⟨
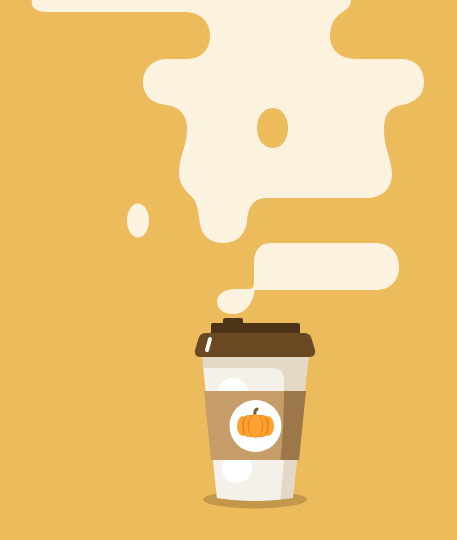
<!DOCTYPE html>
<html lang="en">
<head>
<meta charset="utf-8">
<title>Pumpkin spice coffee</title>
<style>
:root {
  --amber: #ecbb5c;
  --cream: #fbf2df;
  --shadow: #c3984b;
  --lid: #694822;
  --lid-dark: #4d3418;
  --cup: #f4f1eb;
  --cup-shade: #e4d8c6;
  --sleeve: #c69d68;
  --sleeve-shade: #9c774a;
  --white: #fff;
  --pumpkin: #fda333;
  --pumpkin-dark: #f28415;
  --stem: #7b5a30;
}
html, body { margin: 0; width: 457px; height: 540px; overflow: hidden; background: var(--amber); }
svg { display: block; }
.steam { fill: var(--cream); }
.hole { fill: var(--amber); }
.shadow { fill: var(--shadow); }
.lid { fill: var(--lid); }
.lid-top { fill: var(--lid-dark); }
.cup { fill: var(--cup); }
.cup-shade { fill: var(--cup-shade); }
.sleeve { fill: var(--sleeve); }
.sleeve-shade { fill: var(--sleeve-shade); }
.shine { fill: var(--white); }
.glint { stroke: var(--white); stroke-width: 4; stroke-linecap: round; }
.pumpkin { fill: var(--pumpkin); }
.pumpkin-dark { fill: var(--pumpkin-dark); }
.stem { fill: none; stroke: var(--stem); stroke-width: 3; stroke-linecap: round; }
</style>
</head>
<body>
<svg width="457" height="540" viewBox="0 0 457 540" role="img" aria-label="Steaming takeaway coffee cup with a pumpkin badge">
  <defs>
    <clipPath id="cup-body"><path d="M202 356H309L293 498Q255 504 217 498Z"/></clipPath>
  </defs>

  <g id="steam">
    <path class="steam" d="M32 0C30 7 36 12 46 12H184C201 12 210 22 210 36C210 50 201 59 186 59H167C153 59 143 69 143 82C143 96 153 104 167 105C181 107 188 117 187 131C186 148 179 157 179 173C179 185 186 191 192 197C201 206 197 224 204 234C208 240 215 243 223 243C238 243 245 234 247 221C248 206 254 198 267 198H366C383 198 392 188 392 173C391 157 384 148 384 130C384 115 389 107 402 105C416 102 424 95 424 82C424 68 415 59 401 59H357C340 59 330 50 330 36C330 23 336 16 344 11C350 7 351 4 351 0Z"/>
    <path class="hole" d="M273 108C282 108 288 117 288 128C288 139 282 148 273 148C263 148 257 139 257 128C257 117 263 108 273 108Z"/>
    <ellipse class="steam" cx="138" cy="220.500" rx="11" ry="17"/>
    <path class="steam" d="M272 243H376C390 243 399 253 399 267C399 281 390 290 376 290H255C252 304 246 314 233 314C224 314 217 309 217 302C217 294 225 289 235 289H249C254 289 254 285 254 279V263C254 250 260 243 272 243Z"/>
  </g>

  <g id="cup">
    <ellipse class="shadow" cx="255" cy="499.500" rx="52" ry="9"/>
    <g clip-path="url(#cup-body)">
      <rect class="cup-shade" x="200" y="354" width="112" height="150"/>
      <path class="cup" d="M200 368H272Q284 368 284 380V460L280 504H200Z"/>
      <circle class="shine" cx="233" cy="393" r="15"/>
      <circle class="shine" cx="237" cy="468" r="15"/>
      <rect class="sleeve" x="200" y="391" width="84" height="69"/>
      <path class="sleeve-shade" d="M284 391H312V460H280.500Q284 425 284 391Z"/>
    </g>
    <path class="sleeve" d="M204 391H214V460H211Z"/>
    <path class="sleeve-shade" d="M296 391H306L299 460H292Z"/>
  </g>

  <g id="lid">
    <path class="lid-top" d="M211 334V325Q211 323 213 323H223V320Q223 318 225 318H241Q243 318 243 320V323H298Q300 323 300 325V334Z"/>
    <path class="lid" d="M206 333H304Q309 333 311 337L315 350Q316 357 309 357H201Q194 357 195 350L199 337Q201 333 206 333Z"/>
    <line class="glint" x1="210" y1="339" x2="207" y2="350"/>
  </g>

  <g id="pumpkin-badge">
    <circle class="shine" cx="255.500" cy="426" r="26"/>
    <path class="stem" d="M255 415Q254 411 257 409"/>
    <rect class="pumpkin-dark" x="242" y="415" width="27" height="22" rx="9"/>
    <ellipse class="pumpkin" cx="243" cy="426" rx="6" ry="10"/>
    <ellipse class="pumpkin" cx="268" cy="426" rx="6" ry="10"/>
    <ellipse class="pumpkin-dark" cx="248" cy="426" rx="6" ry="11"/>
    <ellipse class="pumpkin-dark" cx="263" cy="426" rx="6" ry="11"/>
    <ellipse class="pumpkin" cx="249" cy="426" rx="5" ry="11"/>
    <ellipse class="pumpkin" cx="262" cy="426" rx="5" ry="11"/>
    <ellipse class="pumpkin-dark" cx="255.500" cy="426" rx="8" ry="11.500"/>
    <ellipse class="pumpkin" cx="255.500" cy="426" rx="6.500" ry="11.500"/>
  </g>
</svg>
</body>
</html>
⟩
### Task statement
Exactly as written above, print every line of the data but not its pictures.

### Your solution
<!DOCTYPE html>
<html lang="en">
<head>
<meta charset="utf-8">
<title>Pumpkin spice coffee</title>
<style>
:root {
  --amber: #ecbb5c;
  --cream: #fbf2df;
  --shadow: #c3984b;
  --lid: #694822;
  --lid-dark: #4d3418;
  --cup: #f4f1eb;
  --cup-shade: #e4d8c6;
  --sleeve: #c69d68;
  --sleeve-shade: #9c774a;
  --white: #fff;
  --pumpkin: #fda333;
  --pumpkin-dark: #f28415;
  --stem: #7b5a30;
}
html, body { margin: 0; width: 457px; height: 540px; overflow: hidden; background: var(--amber); }
svg { display: block; }
.steam { fill: var(--cream); }
.hole { fill: var(--amber); }
.shadow { fill: var(--shadow); }
.lid { fill: var(--lid); }
.lid-top { fill: var(--lid-dark); }
.cup { fill: var(--cup); }
.cup-shade { fill: var(--cup-shade); }
.sleeve { fill: var(--sleeve); }
.sleeve-shade { fill: var(--sleeve-shade); }
.shine { fill: var(--white); }
.glint { stroke: var(--white); stroke-width: 4; stroke-linecap: round; }
.pumpkin { fill: var(--pumpkin); }
.pumpkin-dark { fill: var(--pumpkin-dark); }
.stem { fill: none; stroke: var(--stem); stroke-width: 3; stroke-linecap: round; }
</style>
</head>
<body>
<svg width="457" height="540" viewBox="0 0 457 540" role="img" aria-label="Steaming takeaway coffee cup with a pumpkin badge">
  <defs>
    <clipPath id="cup-body"><path d="M202 356H309L293 498Q255 504 217 498Z"/></clipPath>
  </defs>

  <g id="steam">
    <path class="steam" d="M32 0C30 7 36 12 46 12H184C201 12 210 22 210 36C210 50 201 59 186 59H167C153 59 143 69 143 82C143 96 153 104 167 105C181 107 188 117 187 131C186 148 179 157 179 173C179 185 186 191 192 197C201 206 197 224 204 234C208 240 215 243 223 243C238 243 245 234 247 221C248 206 254 198 267 198H366C383 198 392 188 392 173C391 157 384 148 384 130C384 115 389 107 402 105C416 102 424 95 424 82C424 68 415 59 401 59H357C340 59 330 50 330 36C330 23 336 16 344 11C350 7 351 4 351 0Z"/>
    <path class="hole" d="M273 108C282 108 288 117 288 128C288 139 282 148 273 148C263 148 257 139 257 128C257 117 263 108 273 108Z"/>
    <ellipse class="steam" cx="138" cy="220.500" rx="11" ry="17"/>
    <path class="steam" d="M272 243H376C390 243 399 253 399 267C399 281 390 290 376 290H255C252 304 246 314 233 314C224 314 217 309 217 302C217 294 225 289 235 289H249C254 289 254 285 254 279V263C254 250 260 243 272 243Z"/>
  </g>

  <g id="cup">
    <ellipse class="shadow" cx="255" cy="499.500" rx="52" ry="9"/>
    <g clip-path="url(#cup-body)">
      <rect class="cup-shade" x="200" y="354" width="112" height="150"/>
      <path class="cup" d="M200 368H272Q284 368 284 380V460L280 504H200Z"/>
      <circle class="shine" cx="233" cy="393" r="15"/>
      <circle class="shine" cx="237" cy="468" r="15"/>
      <rect class="sleeve" x="200" y="391" width="84" height="69"/>
      <path class="sleeve-shade" d="M284 391H312V460H280.500Q284 425 284 391Z"/>
    </g>
    <path class="sleeve" d="M204 391H214V460H211Z"/>
    <path class="sleeve-shade" d="M296 391H306L299 460H292Z"/>
  </g>

  <g id="lid">
    <path class="lid-top" d="M211 334V325Q211 323 213 323H223V320Q223 318 225 318H241Q243 318 243 320V323H298Q300 323 300 325V334Z"/>
    <path class="lid" d="M206 333H304Q309 333 311 337L315 350Q316 357 309 357H201Q194 357 195 350L199 337Q201 333 206 333Z"/>
    <line class="glint" x1="210" y1="339" x2="207" y2="350"/>
  </g>

  <g id="pumpkin-badge">
    <circle class="shine" cx="255.500" cy="426" r="26"/>
    <path class="stem" d="M255 415Q254 411 257 409"/>
    <rect class="pumpkin-dark" x="242" y="415" width="27" height="22" rx="9"/>
    <ellipse class="pumpkin" cx="243" cy="426" rx="6" ry="10"/>
    <ellipse class="pumpkin" cx="268" cy="426" rx="6" ry="10"/>
    <ellipse class="pumpkin-dark" cx="248" cy="426" rx="6" ry="11"/>
    <ellipse class="pumpkin-dark" cx="263" cy="426" rx="6" ry="11"/>
    <ellipse class="pumpkin" cx="249" cy="426" rx="5" ry="11"/>
    <ellipse class="pumpkin" cx="262" cy="426" rx="5" ry="11"/>
    <ellipse class="pumpkin-dark" cx="255.500" cy="426" rx="8" ry="11.500"/>
    <ellipse class="pumpkin" cx="255.500" cy="426" rx="6.500" ry="11.500"/>
  </g>
</svg>
</body>
</html>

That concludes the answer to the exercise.